Although Keating’s professional background makes him unusual (including the ultimate use he has made of his health data), his story is a classic example of an incidental finding— an unexpected result or condition discovered outside of the original purpose for which a test or procedure is conducted. Like Keating, many examples of incidental findings result in life-saving interventions. However, not every finding will have such actionable results.

As a result, the knowledge of the risk and the decision to increase medical monitoring could either empower an individual or result in needless anxiety and stress. Should such a result be disclosed to the individual? If so, under what circumstances? Who should make the decision?

Answering these questions is usually straightforward in the context of clinical care, because a physician’s primary duty is to the patient and, consequently, to explain any options that may provide benefit. Conversely, the goal of research is to contribute to generalizable knowledge, not to benefit a particular subject. Because much genomic research involves test results of unestablished clinical and analytical validity, the historical approach has been to not disclose such results to study participants.

But growing consumer interest in health information and the rise of projects such as Open Humans and Personal Genome Project indicate that promoting data access and control can empower individuals to better monitor their own health.

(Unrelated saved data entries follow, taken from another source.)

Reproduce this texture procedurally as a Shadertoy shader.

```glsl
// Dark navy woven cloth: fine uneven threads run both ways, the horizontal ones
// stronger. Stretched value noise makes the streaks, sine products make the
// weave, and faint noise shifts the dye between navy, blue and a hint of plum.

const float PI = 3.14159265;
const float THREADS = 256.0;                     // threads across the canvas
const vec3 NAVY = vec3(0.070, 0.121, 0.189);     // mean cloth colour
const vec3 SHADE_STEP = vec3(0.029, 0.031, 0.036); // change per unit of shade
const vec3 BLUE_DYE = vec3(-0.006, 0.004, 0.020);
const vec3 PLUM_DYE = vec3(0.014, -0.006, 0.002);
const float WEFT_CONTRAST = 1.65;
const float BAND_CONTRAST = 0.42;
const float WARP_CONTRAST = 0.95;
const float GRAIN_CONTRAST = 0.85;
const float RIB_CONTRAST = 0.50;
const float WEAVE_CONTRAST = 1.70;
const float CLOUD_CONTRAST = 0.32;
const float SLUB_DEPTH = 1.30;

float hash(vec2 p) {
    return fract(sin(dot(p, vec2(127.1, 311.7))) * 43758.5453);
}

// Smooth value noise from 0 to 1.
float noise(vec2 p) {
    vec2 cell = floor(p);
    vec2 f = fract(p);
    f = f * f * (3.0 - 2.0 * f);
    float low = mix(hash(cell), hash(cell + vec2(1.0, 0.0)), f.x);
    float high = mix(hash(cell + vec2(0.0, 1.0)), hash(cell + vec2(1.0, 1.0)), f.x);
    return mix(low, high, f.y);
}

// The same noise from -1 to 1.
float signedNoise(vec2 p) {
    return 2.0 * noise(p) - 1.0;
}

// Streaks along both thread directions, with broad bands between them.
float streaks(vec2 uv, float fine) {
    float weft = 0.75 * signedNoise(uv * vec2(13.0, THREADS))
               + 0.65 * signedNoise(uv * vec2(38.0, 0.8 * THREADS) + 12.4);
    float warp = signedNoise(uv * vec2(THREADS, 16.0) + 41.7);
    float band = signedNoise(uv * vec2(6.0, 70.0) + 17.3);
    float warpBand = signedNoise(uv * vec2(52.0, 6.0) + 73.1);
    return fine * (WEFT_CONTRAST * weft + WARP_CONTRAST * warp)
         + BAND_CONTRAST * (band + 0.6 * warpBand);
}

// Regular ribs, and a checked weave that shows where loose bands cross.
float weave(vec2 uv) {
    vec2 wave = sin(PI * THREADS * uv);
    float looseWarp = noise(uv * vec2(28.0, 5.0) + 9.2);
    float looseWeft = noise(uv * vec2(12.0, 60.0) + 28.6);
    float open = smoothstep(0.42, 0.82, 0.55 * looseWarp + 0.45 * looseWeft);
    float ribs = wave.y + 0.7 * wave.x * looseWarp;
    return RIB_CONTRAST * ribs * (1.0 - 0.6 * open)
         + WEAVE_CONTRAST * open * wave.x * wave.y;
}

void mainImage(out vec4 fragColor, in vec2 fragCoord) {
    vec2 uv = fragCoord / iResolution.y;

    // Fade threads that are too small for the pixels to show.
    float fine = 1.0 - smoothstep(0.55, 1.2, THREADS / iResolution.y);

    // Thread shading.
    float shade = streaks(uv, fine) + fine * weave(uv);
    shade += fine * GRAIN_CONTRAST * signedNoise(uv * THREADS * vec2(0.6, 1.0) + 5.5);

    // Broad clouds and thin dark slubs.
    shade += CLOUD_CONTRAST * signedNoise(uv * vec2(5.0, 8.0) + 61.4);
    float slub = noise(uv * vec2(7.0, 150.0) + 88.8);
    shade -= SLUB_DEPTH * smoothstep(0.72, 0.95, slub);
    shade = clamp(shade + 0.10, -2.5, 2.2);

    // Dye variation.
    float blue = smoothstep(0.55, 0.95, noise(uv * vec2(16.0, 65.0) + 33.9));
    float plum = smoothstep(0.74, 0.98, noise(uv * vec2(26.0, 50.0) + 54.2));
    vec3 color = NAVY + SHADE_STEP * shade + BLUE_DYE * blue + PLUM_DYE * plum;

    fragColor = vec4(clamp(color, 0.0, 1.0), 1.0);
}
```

Such access may also encourage innovation by making it easier for individuals to share their data with researchers.

Perplexingly, despite these ethical arguments for returning results, regulatory considerations may sometimes impede disclosure. For example, laboratories without CLIA-certification (many research laboratories) may be prohibited from providing results to the study participant. Because of the complexity of issues, both ethical and legal, much scholarly work has been dedicated to the describing the factors that should be considered when determining whether and how to disclose incidental research findings. Kinetiq previously discussed these considerations in our article and webinar on returning individual results.

The IRB Role

Recent changes in the regulatory landscape have impacted the IRB’s role in returning individual results. The new regulatory framework after the publication of a revised version of the Common Rule includes a requirement that the consent form describe the possibility of disclosing clinically relevant individual research results (which could include certain incidental findings).

Instead of requiring IRB review of the researcher’s plan for return of results, as originally proposed in the NPRM, the final rule only requires the IRB to ensure the research participant is informed of that plan. But practically speaking, an IRB will only be able to assess the adequacy of the informed consent statements by understanding the researcher’s plan.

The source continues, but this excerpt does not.